Bas: Go! Just start, you know? Just start. I think of all the times I could’ve completely missed this rap wave of my life if it wasn’t for that random night where me and DJ just started rapping. That’s where a lot of that was born out of – especially that line, it’s directly inspired by that. Like I said, it could pass you, you better grab one. The best thing we did was not second guess any of it. Even when we should’ve had no type of confidence, we were like “Fuck it, we’re going to get into the studio and make this project!” You always have to take the first step. I run into people all the time where they’re like “Yo, I wanna do this…” People wanna get everything right, they wanna get the ideal situation, but it doesn’t exist. You’ve gotta go out and create it. So, just go balls out. Balls to the wall.
HipHopCanada: “Ironic, I was just lookin’ for a lighter, but I found you. Now, let’s go and fuck the night up.” (Lyrcis from “Highs/Illegal In America”) What can one expect from partying with a Fiend – Bas in particular?
HipHopCanada: “I’m lookin’ at my receipt like “Goddamnit, that’s my receipt?” (Lyrics from “Pinball”) What was the last big purchase you made and why did you make that purchase?

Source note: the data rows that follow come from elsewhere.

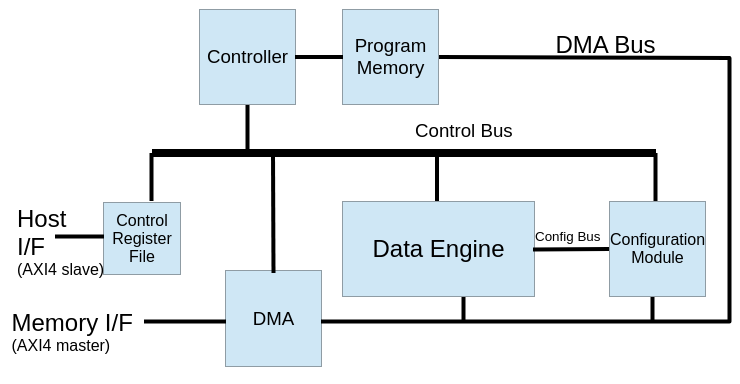
<!DOCTYPE html>
<html lang="en">
<head>
<meta charset="utf-8">
<title>Data engine block diagram</title>
<style>
  :root {
    --paper: #ffffff;
    --ink: #000000;
    --block-fill: #cfe7f5;
    --block-edge: #8f9ca4;
  }
  * { box-sizing: border-box; margin: 0; }
  html, body { width: 740px; height: 384px; overflow: hidden; background: var(--paper); }
  .diagram {
    position: relative;
    width: 740px;
    height: 384px;
    overflow: hidden;
    color: var(--ink);
    font-family: "Liberation Sans", Arial, sans-serif;
  }
  .block {
    position: absolute;
    display: flex;
    align-items: center;
    justify-content: center;
    text-align: center;
    white-space: nowrap;
    background: var(--block-fill);
    border: 1px solid var(--block-edge);
  }
  .small  { font-size: 16px; line-height: 18px; }
  .medium { font-size: 18.7px; line-height: 22px; }
  .large  { font-size: 24px; line-height: 28px; }

  .controller       { left: 199px; top: 9px; width: 97px; height: 96px; }
  .program-memory   { left: 342px; top: 9px; width: 97px; height: 96px; }
  .control-register { left: 103px; top: 202px; width: 78px; height: 73px; }
  .data-engine      { left: 342px; top: 201px; width: 193px; height: 96px; }
  .configuration    { left: 609px; top: 201px; width: 97px; height: 96px; }
  .dma              { left: 225px; top: 270px; width: 97px; height: 97px; }

  .wires { position: absolute; left: 0; top: 0; fill: none; stroke: var(--ink); stroke-width: 4; }
  .wires .control-bus { stroke-width: 8; }

  .label { position: absolute; white-space: nowrap; }
  .label small { display: block; font-size: 16px; line-height: 18px; }
  .dma-bus     { left: 555.5px; top: 31px; }
  .control-bus-name { left: 415px; top: 120px; }
  .config-bus  { left: 535px; top: 229px; font-size: 13.4px; line-height: 16px; }
  .host        { left: 17px; top: 205px; }
  .memory      { left: 11.5px; top: 309px; }
</style>
</head>
<body>
<main class="diagram">
  <div class="block medium controller">Controller</div>
  <div class="block medium program-memory">Program<br>Memory</div>
  <div class="block small control-register">Control<br>Register<br>File</div>
  <div class="block large data-engine">Data Engine</div>
  <div class="block small configuration">Configuration<br>Module</div>
  <div class="block medium dma">DMA</div>

  <svg class="wires" width="740" height="384" viewBox="0 0 740 384" aria-hidden="true">
    <g class="dma-loop">
      <line x1="295" y1="57" x2="343" y2="57"/>
      <path d="M439 57L729.5 58V321.5H321" stroke-linejoin="round"/>
      <line x1="463.5" y1="297" x2="463.5" y2="321"/>
      <line x1="652.5" y1="297" x2="652.5" y2="321"/>
    </g>
    <g class="control-links">
      <line class="control-bus" x1="152" y1="153" x2="656" y2="153"/>
      <line x1="247.5" y1="105" x2="247.5" y2="153"/>
      <line x1="151.5" y1="153" x2="151.5" y2="201"/>
      <line x1="273" y1="153" x2="273.5" y2="273"/>
      <line x1="437" y1="153" x2="437" y2="201"/>
      <line x1="655.5" y1="153" x2="655.5" y2="201"/>
    </g>
    <g class="interface-links">
      <line x1="533" y1="249.5" x2="609" y2="249"/>
      <line x1="55" y1="236.5" x2="104" y2="236.5"/>
      <line x1="144" y1="321.5" x2="226" y2="321.5"/>
    </g>
  </svg>

  <p class="label large dma-bus">DMA Bus</p>
  <p class="label medium control-bus-name">Control Bus</p>
  <p class="label config-bus">Config Bus</p>
  <p class="label large host">Host<br>I/F <small>(AXI4 slave)</small></p>
  <p class="label large memory">Memory I/F <small>(AXI4 master)</small></p>
</main>
</body>
</html>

Bas: Last big purchase I made? Merch! [Laughs] I just spent $1500 on t-shirts and hats so that I could sell them and promote my brand. For myself? That’s a good question…that’s a really good question. I’m about to buy a Mac-book finally!
HipHopCanada: “Girl, it’s been a while since I hit a white out. I’m with it though – she a centerfold…” (Lyrics from “Lit”) Feel free to continue…
Bas: Big ol’ blunt look like tentacles!
HipHopCanada: So now girls are going to be throwing themselves at you…
Bas: Is that so?
HipHopCanada: It’s probably going to happen! What kind of girl are you looking for?
Bas: Someone that doesn’t take themselves too seriously. That’s probably the most important thing. I’m gonna say a lot of fucked shit and if you take yourself too seriously, you’re going to take me too seriously. That’s no fun, you know? I’m gonna feel like I have to curtail how much of a Fiend I really am, when the ideal situation is to be at your absolute worst level and be accepted. Then you know, I can rock with her- she’s not gonna judge with me.
HipHopCanada: “How I go from selling reefa and plates to eating steaks with Cole and playing FIFA with Drake…” (Lyrics from “New York Times”) You’ve met plenty of celebrities at this point, I’m sure.
Bas: Woop! Right.
HipHopCanada: What was your most surreal celebrity encounter?
HipHopCanada: And speaking of celebrities, who do you want to work with?
Bas: Who do I want to work with? Kanye, Drake, Hov. Me and Cole are always gonna be working, so I’m not going to count him. Those are the 4 guys that I actually really listen to.
HipHopCanada: Okay! Last one! “I had a five year plan, but in 24 months, bitch, I got it all done.” (Lyrics from “This Is My Story”)
HipHopCanada: From everything you’ve done and everything you’ve learned, do you have any plans or goals going forward? What can your fans expect from you?
Bas: Consistency. I think going forward, the main thing I want to do now is take our brands, Dreamville and the Fiends to new heights. I feel like a lot of that is on me and I like that. I like being the first nigga on our set. Obviously Cole has other obligations even though he is Dreamville. Contractually, he’s Roc Nation and Columbia. All the sacrifices he had to make to give us this platform – now it’s on us to take that platform and bring it to new heights. I’m really excited about that.
I’m working on some new music – I want to put out another project early 2014. I’m just going to use this time on the road to really work this one [QWRM Vol. II], get people more familiar and we’ll be right back with some new shit!
HipHopCanada: Sounds perfect! Thank you!
Bas: No problem.
You can catch Bas on the What Dream May Come tour – Buy Tickets Here.
For more about The Super Mookin Fiends, check out supermookinfiends.com.
Written by Tia Gordon for HipHopCanada
Photography by Natasha Paolini for HipHopCanada
Tags: 50 Cent, Artful Dodger, Bas, Cedric Brown, Columbia Records, Daft Punk, DJ m0ma, Drake, Dreamville, Elite, Ibrahim, J. Cole, Jamiroquai, Jay Z, Kanye West, King Mez, Omen, Rich Kidd, Roc Nation, Ron Gilmore, Super Mookin Fiends, The Remix Project